### LISTED RECORDS ###

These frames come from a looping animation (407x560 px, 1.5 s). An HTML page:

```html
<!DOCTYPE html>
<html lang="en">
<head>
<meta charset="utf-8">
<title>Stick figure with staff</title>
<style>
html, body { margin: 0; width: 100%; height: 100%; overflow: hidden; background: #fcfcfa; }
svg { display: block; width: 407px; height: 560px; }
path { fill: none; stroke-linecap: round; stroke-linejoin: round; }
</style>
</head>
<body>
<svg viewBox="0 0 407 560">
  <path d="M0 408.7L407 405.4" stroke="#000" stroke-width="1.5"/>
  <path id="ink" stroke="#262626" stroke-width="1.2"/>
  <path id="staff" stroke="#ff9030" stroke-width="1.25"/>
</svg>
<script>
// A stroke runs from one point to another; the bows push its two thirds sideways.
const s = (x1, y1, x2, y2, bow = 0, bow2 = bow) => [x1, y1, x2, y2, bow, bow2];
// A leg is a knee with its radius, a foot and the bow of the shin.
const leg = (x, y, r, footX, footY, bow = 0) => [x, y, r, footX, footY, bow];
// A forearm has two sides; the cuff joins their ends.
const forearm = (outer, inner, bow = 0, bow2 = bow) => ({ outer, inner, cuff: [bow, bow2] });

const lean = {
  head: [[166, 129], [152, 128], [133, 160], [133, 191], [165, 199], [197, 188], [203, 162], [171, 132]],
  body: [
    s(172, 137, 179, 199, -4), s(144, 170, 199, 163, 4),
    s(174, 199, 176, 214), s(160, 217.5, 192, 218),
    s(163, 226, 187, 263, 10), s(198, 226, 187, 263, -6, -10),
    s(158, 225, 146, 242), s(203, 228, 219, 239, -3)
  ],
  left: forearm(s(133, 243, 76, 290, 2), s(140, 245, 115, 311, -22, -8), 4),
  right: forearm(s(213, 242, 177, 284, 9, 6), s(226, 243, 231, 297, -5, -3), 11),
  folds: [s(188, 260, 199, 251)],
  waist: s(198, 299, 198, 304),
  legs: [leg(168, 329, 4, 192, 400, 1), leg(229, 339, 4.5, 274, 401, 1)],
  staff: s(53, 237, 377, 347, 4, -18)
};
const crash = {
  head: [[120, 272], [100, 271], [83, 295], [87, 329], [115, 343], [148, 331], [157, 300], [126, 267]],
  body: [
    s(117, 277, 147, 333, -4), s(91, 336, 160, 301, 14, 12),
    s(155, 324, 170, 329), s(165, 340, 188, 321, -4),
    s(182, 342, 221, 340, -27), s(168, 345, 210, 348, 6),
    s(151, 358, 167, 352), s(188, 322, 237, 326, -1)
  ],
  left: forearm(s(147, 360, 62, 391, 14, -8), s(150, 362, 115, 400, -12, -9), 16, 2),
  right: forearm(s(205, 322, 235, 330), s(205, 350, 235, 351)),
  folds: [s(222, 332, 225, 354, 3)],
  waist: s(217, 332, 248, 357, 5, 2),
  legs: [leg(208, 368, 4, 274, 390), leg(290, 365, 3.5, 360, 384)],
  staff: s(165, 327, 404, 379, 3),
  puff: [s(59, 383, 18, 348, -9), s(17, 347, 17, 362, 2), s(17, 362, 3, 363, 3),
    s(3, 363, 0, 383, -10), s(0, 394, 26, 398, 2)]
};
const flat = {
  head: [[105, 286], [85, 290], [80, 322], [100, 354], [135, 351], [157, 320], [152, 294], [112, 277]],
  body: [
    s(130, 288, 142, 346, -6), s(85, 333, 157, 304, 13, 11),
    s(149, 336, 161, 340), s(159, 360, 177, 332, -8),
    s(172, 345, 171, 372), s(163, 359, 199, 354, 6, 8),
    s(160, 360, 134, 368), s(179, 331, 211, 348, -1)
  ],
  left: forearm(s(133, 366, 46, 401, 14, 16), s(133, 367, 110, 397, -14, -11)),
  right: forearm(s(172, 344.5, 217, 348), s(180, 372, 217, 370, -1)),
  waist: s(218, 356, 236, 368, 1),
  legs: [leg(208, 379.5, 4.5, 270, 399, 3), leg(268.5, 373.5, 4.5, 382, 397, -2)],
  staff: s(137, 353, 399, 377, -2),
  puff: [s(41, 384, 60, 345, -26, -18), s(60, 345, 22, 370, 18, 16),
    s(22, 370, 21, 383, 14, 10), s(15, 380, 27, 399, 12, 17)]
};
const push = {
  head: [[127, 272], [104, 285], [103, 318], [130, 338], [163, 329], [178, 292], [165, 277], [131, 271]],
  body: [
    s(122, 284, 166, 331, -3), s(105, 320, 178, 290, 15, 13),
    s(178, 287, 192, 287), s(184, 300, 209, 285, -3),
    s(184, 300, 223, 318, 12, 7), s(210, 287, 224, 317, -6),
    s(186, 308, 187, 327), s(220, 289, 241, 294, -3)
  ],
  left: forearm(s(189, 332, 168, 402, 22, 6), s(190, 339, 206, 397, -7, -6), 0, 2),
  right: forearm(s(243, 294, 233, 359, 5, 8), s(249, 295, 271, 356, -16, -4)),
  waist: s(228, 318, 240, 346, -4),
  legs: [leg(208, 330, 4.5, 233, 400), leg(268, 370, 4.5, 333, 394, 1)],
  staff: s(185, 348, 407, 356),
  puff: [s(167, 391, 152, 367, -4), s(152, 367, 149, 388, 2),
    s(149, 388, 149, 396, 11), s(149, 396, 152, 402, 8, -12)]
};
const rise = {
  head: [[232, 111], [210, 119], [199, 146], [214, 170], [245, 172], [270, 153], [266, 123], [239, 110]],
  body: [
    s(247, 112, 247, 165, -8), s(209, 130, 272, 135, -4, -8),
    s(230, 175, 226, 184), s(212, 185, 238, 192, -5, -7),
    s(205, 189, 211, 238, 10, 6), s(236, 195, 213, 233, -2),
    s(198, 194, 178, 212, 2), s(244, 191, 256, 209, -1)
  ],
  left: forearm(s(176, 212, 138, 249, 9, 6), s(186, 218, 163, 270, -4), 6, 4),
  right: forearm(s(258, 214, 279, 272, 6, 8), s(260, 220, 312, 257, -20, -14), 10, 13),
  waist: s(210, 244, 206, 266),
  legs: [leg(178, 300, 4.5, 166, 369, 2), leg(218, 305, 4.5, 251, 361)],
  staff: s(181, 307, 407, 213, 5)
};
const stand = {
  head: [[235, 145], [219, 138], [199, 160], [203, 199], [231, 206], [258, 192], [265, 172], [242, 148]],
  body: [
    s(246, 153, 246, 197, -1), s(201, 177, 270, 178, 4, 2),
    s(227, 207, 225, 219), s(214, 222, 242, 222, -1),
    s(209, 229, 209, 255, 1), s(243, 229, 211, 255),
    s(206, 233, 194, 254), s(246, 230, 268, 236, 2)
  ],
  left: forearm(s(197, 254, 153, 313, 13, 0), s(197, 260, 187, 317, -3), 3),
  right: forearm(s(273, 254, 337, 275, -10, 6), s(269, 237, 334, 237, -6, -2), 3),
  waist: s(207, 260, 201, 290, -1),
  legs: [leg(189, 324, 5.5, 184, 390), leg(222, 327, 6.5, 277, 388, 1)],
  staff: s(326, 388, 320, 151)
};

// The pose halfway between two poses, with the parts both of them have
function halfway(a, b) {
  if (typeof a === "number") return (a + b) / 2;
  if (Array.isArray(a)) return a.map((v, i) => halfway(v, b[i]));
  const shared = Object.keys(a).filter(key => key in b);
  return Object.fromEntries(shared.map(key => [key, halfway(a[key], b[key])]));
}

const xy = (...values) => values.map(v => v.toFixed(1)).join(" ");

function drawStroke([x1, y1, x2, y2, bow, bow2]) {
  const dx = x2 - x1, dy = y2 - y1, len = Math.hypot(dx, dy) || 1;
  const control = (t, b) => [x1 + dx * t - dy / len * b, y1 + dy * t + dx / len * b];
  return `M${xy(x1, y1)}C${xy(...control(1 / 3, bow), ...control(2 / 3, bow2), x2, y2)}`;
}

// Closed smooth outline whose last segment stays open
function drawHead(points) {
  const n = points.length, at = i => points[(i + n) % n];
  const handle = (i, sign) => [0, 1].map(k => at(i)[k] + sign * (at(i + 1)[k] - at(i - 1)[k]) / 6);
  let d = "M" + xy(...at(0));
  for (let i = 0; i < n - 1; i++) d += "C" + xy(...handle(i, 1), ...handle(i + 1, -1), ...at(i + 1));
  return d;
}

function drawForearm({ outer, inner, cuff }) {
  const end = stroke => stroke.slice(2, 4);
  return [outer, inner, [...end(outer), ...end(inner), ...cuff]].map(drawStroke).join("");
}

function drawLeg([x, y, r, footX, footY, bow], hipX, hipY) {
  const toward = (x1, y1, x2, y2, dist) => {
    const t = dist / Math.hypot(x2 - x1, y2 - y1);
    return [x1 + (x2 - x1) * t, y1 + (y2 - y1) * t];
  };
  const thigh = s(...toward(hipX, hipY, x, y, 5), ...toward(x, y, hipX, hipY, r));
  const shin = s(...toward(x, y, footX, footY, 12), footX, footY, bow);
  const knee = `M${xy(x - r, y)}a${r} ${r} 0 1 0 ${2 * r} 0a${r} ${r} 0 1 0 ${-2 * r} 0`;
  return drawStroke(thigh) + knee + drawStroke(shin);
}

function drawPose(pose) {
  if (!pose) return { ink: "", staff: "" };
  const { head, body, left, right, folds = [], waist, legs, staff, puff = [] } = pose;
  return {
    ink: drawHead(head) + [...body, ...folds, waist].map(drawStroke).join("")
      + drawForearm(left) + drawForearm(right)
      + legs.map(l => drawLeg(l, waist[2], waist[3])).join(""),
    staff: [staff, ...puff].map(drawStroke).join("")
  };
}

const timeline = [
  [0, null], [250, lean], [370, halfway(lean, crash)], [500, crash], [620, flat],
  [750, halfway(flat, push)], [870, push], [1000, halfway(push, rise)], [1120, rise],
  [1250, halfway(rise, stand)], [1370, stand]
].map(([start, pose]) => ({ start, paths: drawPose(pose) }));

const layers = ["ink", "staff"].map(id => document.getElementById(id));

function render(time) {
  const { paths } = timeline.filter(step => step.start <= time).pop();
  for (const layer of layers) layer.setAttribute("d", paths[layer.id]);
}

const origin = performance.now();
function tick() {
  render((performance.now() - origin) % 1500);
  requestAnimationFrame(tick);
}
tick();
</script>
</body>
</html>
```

###
### LISTED RECORDS ###

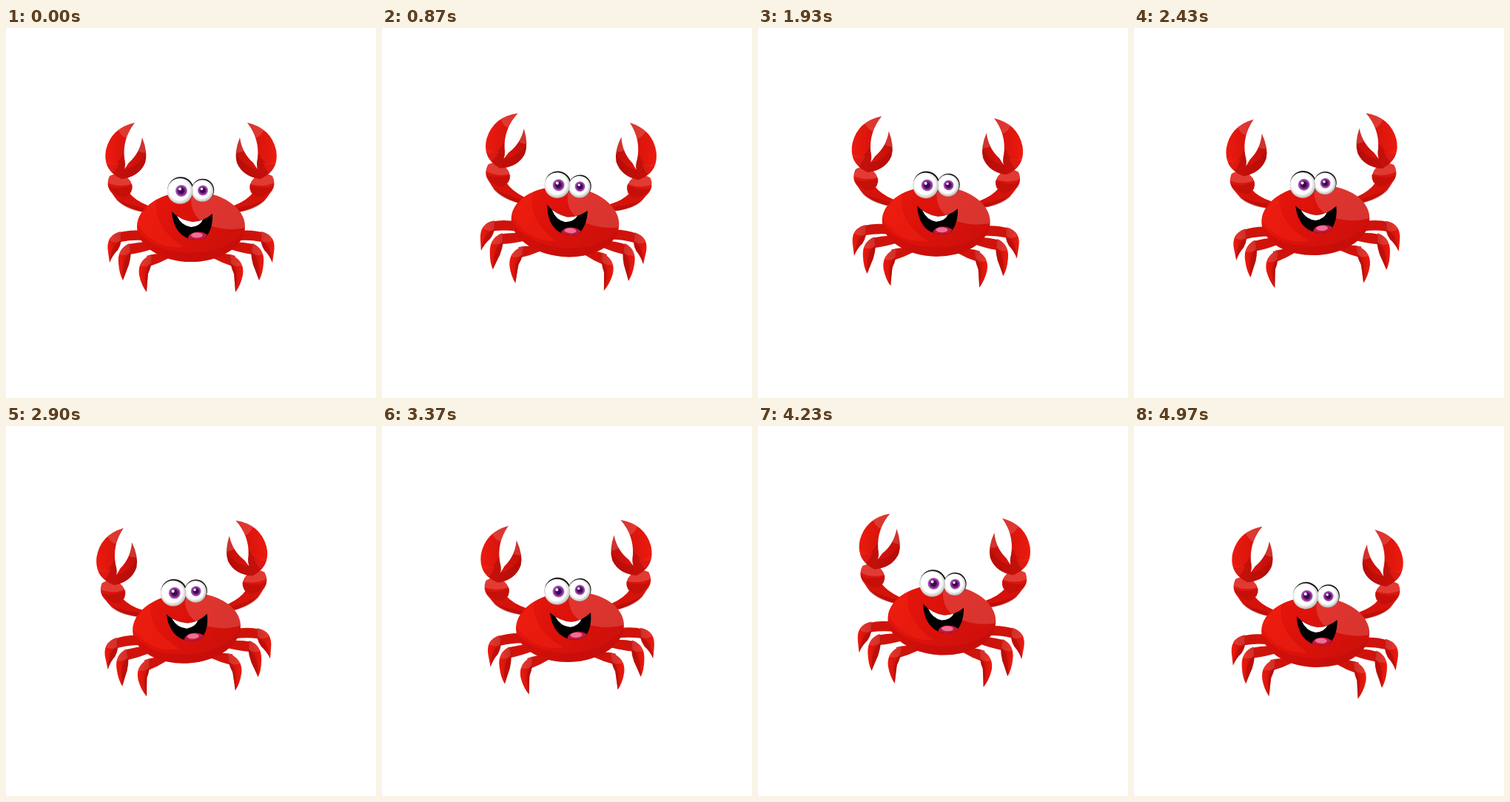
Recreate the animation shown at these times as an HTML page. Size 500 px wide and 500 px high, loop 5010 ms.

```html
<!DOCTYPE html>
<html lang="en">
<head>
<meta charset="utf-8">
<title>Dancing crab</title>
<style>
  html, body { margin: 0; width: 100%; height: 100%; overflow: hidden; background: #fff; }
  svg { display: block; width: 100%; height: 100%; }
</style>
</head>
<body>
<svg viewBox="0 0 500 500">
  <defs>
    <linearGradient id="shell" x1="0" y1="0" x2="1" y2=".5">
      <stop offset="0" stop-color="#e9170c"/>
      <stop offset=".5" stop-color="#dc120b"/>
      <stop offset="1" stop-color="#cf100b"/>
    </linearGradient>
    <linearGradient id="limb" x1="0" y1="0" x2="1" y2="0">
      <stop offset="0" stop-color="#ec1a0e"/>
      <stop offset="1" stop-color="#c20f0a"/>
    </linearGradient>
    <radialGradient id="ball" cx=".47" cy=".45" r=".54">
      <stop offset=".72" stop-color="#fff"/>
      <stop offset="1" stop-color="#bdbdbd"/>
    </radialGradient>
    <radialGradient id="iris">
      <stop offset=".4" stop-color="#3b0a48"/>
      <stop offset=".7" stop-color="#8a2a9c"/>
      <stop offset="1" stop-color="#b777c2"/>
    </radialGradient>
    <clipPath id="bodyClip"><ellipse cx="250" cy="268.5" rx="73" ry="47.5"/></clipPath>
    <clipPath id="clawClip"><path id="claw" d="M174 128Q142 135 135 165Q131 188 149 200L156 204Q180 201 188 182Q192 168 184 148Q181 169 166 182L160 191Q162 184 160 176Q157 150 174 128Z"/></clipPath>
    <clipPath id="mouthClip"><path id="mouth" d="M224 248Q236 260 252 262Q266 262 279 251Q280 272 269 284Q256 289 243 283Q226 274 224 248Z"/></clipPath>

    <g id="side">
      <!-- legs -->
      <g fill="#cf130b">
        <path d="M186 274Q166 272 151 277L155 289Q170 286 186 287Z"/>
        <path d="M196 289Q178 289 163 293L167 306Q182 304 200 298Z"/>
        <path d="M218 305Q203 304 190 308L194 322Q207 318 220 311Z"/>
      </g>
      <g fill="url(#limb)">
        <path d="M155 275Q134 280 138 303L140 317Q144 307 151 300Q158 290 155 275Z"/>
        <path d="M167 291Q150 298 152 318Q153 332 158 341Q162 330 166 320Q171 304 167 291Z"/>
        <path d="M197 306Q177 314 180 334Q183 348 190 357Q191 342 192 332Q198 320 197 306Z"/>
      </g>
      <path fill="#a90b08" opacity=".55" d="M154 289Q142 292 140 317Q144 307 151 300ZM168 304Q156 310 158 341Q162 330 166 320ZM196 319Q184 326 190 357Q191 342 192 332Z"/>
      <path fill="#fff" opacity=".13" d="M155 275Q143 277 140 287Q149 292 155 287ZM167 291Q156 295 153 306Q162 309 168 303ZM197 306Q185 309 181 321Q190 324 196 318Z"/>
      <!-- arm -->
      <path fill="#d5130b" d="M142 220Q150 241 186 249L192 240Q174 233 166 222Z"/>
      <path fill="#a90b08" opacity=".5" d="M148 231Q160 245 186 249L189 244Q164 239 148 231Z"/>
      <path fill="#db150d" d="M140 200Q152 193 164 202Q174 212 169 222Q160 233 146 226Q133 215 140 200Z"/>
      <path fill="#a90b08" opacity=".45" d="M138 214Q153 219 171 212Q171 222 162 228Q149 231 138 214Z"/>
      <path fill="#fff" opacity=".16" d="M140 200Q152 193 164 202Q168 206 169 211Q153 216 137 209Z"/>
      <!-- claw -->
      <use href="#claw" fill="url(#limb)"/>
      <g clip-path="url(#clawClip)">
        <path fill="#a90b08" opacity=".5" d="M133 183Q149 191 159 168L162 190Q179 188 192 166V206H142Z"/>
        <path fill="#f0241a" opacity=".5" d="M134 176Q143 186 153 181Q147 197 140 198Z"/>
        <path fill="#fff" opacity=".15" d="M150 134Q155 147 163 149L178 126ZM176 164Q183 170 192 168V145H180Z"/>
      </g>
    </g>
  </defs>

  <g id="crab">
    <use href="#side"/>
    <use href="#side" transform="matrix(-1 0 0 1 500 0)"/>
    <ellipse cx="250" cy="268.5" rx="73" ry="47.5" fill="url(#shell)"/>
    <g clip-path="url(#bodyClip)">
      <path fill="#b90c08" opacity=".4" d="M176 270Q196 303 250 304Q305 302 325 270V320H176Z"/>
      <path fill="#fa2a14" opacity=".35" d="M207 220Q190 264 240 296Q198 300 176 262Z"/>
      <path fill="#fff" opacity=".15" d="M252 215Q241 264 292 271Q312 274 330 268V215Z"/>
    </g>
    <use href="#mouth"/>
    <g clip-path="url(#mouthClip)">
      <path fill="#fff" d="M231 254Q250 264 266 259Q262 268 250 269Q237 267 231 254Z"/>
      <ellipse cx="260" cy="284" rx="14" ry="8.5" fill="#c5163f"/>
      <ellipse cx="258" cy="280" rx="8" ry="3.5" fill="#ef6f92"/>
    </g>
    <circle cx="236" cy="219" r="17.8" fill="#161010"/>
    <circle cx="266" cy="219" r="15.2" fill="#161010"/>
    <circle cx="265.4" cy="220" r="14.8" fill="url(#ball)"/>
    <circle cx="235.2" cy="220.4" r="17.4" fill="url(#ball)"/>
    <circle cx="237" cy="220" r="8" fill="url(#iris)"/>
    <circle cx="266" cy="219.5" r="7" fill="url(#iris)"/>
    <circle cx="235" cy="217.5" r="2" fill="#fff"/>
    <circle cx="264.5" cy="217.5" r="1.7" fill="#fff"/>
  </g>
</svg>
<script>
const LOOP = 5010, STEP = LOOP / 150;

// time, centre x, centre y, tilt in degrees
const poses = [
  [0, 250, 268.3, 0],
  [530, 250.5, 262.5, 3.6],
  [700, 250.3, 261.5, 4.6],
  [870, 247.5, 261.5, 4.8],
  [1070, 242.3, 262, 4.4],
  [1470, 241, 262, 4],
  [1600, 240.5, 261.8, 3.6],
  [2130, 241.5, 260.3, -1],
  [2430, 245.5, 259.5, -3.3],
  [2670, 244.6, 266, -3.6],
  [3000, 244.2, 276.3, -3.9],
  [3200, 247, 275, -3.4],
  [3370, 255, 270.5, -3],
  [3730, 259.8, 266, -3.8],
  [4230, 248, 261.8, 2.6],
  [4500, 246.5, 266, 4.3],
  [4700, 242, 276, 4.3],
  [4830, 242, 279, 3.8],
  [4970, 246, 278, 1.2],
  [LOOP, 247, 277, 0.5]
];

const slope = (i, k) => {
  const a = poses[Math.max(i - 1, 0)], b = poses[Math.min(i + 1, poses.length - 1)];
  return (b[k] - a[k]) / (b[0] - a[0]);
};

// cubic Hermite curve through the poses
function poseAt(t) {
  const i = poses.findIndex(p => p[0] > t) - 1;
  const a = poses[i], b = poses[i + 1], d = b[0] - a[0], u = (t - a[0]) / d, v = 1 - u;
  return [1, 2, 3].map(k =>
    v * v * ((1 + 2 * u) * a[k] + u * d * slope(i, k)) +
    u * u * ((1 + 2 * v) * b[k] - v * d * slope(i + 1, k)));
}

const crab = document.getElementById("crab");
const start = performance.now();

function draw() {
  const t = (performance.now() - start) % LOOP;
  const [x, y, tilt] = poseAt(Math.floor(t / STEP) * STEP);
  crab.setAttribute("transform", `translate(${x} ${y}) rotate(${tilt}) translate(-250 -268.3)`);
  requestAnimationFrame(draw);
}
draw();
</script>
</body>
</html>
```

###

__HOW TO COMPLETE THIS TASK__.
Each line holding the string "radialGradient" counts once. Work out the number of such lines in the data and give only that.

__TASK RESULT__.
4